Benefits of Online Learning: Academic Performance Benefits
I found only one study on how academic performance benefits affect a student’s ability to learn effectively in an online course (Lin et al.). The researchers from this study surveyed students regarding their satisfaction with the online learning experience and their grades. They found that “…students who were satisfied with the online learning environment had higher grades than those who were not satisfied.” I guess if you enjoy your courses, you will work harder to do well! This makes sense because it is very easy to procrastinate when taking an online course. If you don’t like your class, why would you bother studying? You can’t see your professor’s reaction when he/she sees a poor grade on your exam or paper. It’s all up to YOU!
Benefits of Online Learning: Cognitive Benefits
I found several studies on how cognitive benefits affect a student’s ability to learn effectively in an online course (e.g., Lin; Lui et al.; Pugh & Denny). The most interesting study was Lui et al.’s 2012 study entitled “A Study on the Effectiveness of Various Types of E-Learning and Their Impact Upon Students’ Cognitive Development”. In this experiment, participants were assigned either synchronous or asynchronous courses based upon random selection from a pool of 19 subjects for each mode.

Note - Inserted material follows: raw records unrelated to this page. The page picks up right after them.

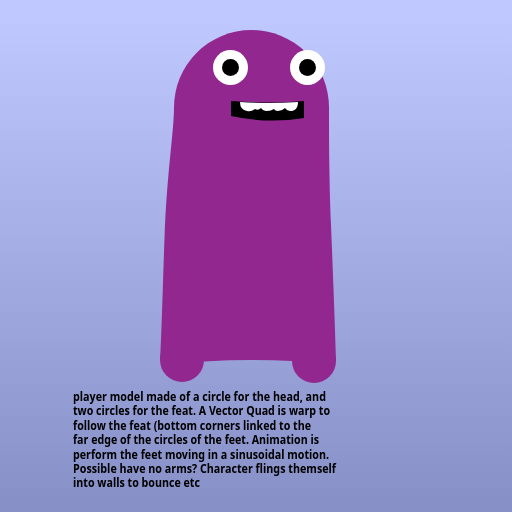
<!DOCTYPE html>
<html lang="en">
<head>
<meta charset="utf-8">
<title>Player model concept</title>
<style>
:root {
  --sky-top: #bfc8ff;
  --sky-bottom: #868fc6;
  --body: #92278f;
  --ink: #000;
  --white: #fff;
}
html, body { margin: 0; width: 512px; height: 512px; overflow: hidden; }
.concept { display: block; width: 512px; height: 512px; }
.sky-top { stop-color: var(--sky-top); }
.sky-bottom { stop-color: var(--sky-bottom); }
.body { fill: var(--body); }
.ink { fill: var(--ink); }
.white { fill: var(--white); }
.notes { fill: var(--ink); font: 700 11.5px "Noto Sans", "Open Sans", sans-serif; }
</style>
</head>
<body>
<svg class="concept" viewBox="0 0 512 512" xmlns="http://www.w3.org/2000/svg">
  <defs>
    <linearGradient id="sky" x1="0" y1="0" x2="0" y2="1">
      <stop class="sky-top" offset="0.03"/>
      <stop class="sky-bottom" offset="1"/>
    </linearGradient>
    <g id="eye">
      <circle class="white" r="17.5"/>
      <circle class="ink" r="8.5"/>
    </g>
  </defs>
  <rect width="512" height="512" fill="url(#sky)"/>

  <g id="character" role="img" aria-label="Purple character with round eyes and an open toothy mouth">
    <g class="body">
      <circle id="head" cx="251.5" cy="107.5" r="77.5"/>
      <circle id="left-foot" cx="182" cy="360" r="22"/>
      <circle id="right-foot" cx="314" cy="361" r="22"/>
      <path id="torso" d="M174 107C174 130 168 165 165 225C163 275 162 325 160 361L204 361.5Q248 359 292 361L336 361C335 325 333 275 331 225C329 175 329 130 329 107Z"/>
    </g>
    <use href="#eye" x="230.5" y="67.5"/>
    <use href="#eye" x="307.5" y="67.5"/>
    <path id="mouth" class="ink" d="M231 101Q268 104 304 101V118Q268 124 231 116Z"/>
    <path id="teeth" class="white" d="M240 102Q268 104 298 102C298 109 294 111 291 111Q287 111 285 108Q282 111 278 111Q275 111 274 109Q271 111 267 111Q263 111 261 108Q258 111 255 109Q251 112 247 111Q240 110 240 102Z"/>
  </g>

  <g class="notes">
    <text x="73" y="401" textLength="253" lengthAdjust="spacingAndGlyphs">player model made of a circle for the head, and</text>
    <text x="73" y="415.4" textLength="257" lengthAdjust="spacingAndGlyphs">two circles for the feat. A Vector Quad is warp to</text>
    <text x="73" y="429.8" textLength="238" lengthAdjust="spacingAndGlyphs">follow the feat (bottom corners linked to the</text>
    <text x="73" y="444.2" textLength="246" lengthAdjust="spacingAndGlyphs">far edge of the circles of the feet. Animation is</text>
    <text x="73" y="458.6" textLength="256" lengthAdjust="spacingAndGlyphs">perform the feet moving in a sinusoidal motion.</text>
    <text x="73" y="473" textLength="263" lengthAdjust="spacingAndGlyphs">Possible have no arms? Character flings themself</text>
    <text x="73" y="487.4" textLength="127" lengthAdjust="spacingAndGlyphs">into walls to bounce etc</text>
  </g>
</svg>
</body>
</html>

Students who were enrolled in the synchronous course perceived that interaction was more effective for their learning than those enrolled in the asynchronous course. In terms of cognitive development, students who were enrolled in the synchronous course reported a better attitude towards e-learning and an overall higher level of satisfaction with their educational experience than those enrolled in the asynchronous mode. The researchers also found that both modes resulted in a significant gain on Critical Thinking, Information Literacy, and Problem Solving skills compared to traditional face-to-face courses. This is proof that online courses are just as useful, if not more useful than traditional classroom education!

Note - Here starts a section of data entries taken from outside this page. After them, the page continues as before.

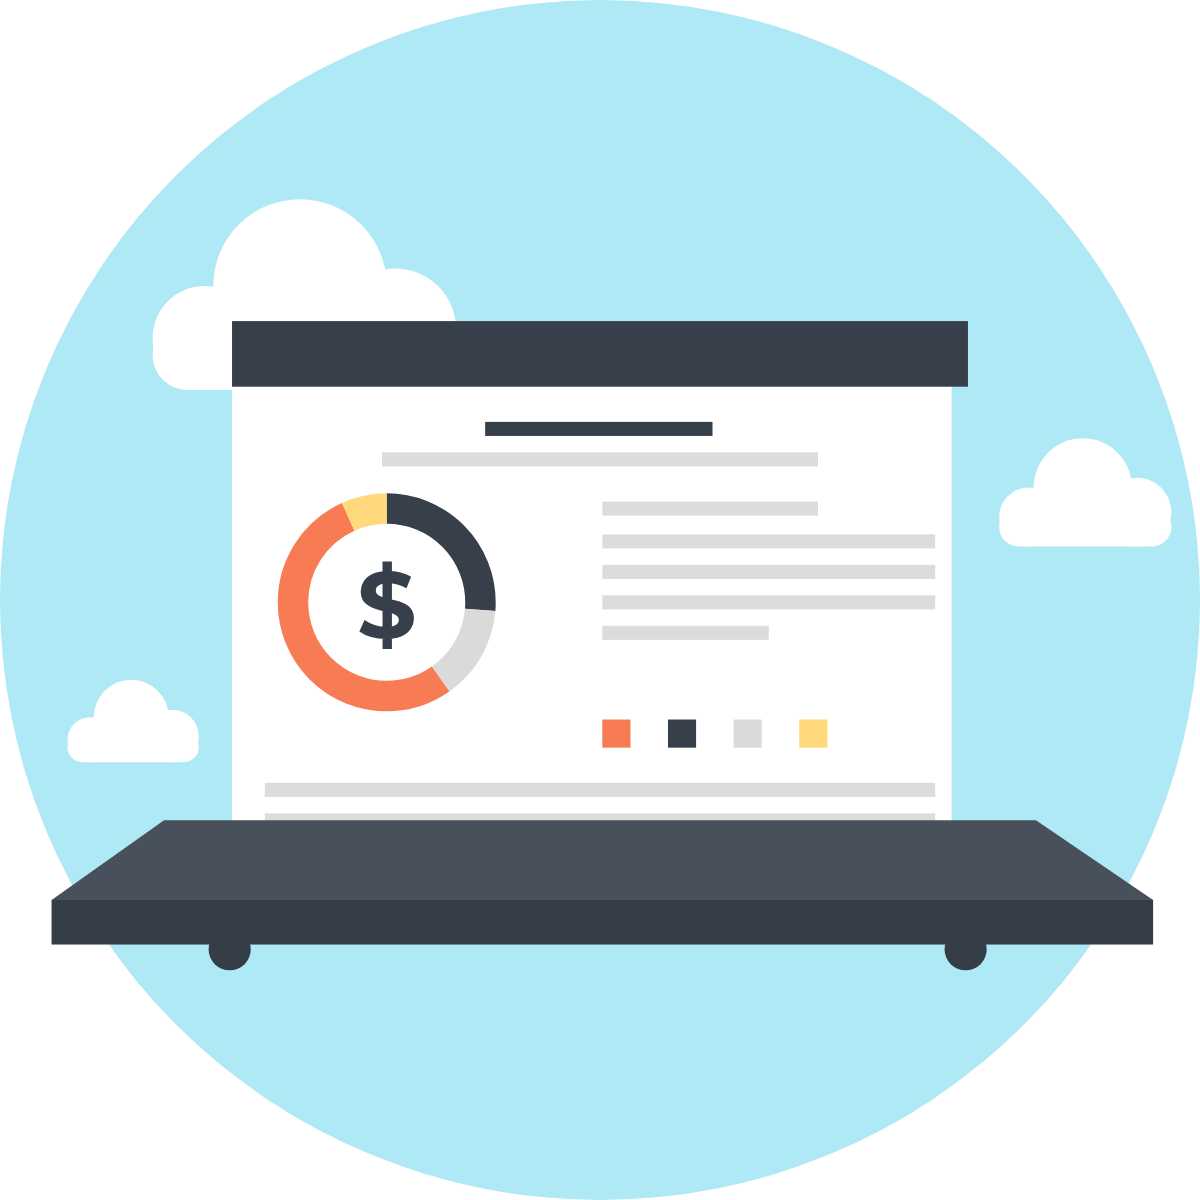
<!DOCTYPE html>
<html lang="en">
<head>
<meta charset="utf-8">
<title>Financial Report</title>
<link rel="stylesheet" href="https://fonts.googleapis.com/css2?family=Montserrat:wght@700&display=swap">
<style>
  :root {
    --sky: #aee9f5;
    --cloud: #ffffff;
    --ink: #37404a;
    --shelf-top: #48515b;
    --shelf-edge: #353d46;
    --page: #ffffff;
    --line: #dcdcdc;
    --orange: #f77c53;
    --grey: #dadada;
    --yellow: #ffd97b;
  }
  html, body {
    margin: 0;
    padding: 0;
    width: 1200px;
    height: 1200px;
    overflow: hidden;
    background: #ffffff;
  }
  .artwork { display: block; width: 1200px; height: 1200px; }
  .currency-symbol {
    font-family: "Montserrat", sans-serif;
    font-weight: 700;
    font-size: 40px;
    fill: var(--ink);
  }
</style>
</head>
<body>
<svg class="artwork" viewBox="0 0 512 512" xmlns="http://www.w3.org/2000/svg" role="img" aria-label="Financial report on a laptop screen">
  <defs>
    <g id="cloud">
      <circle cx="0" cy="0" r="20"/>
      <circle cx="-22" cy="12" r="12"/>
      <circle cx="22" cy="10" r="14"/>
      <rect x="-34" y="8" width="70" height="16" rx="8"/>
    </g>
  </defs>

  <circle class="sky" cx="256" cy="256" r="256" fill="var(--sky)"/>

  <g class="clouds" fill="var(--cloud)">
    <use href="#cloud" transform="translate(128 122) scale(1.85)"/>
    <use href="#cloud" transform="translate(462 208) scale(1.05)"/>
    <use href="#cloud" transform="translate(56 306) scale(0.8)"/>
  </g>

  <g class="report-window">
    <rect class="page" x="99" y="160" width="307" height="222" fill="var(--page)"/>
    <rect class="title-bar" x="99" y="137" width="314" height="28" fill="var(--ink)"/>

    <rect x="207" y="180" width="97" height="6" fill="var(--ink)"/>
    <rect x="163" y="193" width="186" height="6" fill="var(--line)"/>

    <g class="donut-chart" fill="none" stroke-width="13" transform="rotate(-90 165 257)">
      <circle cx="165" cy="257" r="40" stroke="var(--ink)" stroke-dasharray="66 251.3"/>
      <circle cx="165" cy="257" r="40" stroke="var(--grey)" stroke-dasharray="0 66 35 251.3"/>
      <circle cx="165" cy="257" r="40" stroke="var(--orange)" stroke-dasharray="0 101 133 251.3"/>
      <circle cx="165" cy="257" r="40" stroke="var(--yellow)" stroke-dasharray="0 234 17.3 251.3"/>
    </g>
    <text class="currency-symbol" x="165" y="272" text-anchor="middle">$</text>

    <g class="summary-lines" fill="var(--line)">
      <rect x="257" y="214" width="92" height="6"/>
      <rect x="257" y="228" width="142" height="6"/>
      <rect x="257" y="241" width="142" height="6"/>
      <rect x="257" y="254" width="142" height="6"/>
      <rect x="257" y="267" width="71" height="6"/>
    </g>

    <g class="legend">
      <rect x="257" y="307" width="12" height="12" fill="var(--orange)"/>
      <rect x="285" y="307" width="12" height="12" fill="var(--ink)"/>
      <rect x="313" y="307" width="12" height="12" fill="var(--grey)"/>
      <rect x="341" y="307" width="12" height="12" fill="var(--yellow)"/>
    </g>

    <g class="notes-lines" fill="var(--line)">
      <rect x="113" y="334" width="286" height="6"/>
      <rect x="113" y="347" width="286" height="6"/>
      <rect x="113" y="360" width="142" height="6"/>
    </g>
  </g>

  <g class="keyboard-base">
    <path class="deck" d="M70 350 H442 L492 384 H22 Z" fill="var(--shelf-top)"/>
    <rect class="front-edge" x="22" y="384" width="470" height="19" fill="var(--shelf-edge)"/>
    <circle cx="98" cy="405" r="9" fill="var(--shelf-edge)"/>
    <circle cx="412" cy="405" r="9" fill="var(--shelf-edge)"/>
  </g>
</svg>
</body>
</html>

I hope this post was helpful to you! It’s always nice to have academic research backing up your opinions 🙂 If you liked this post or learned something from it please share it with your friends! Thanks for reading! ~ Katie
Also read Benefits of Online Learning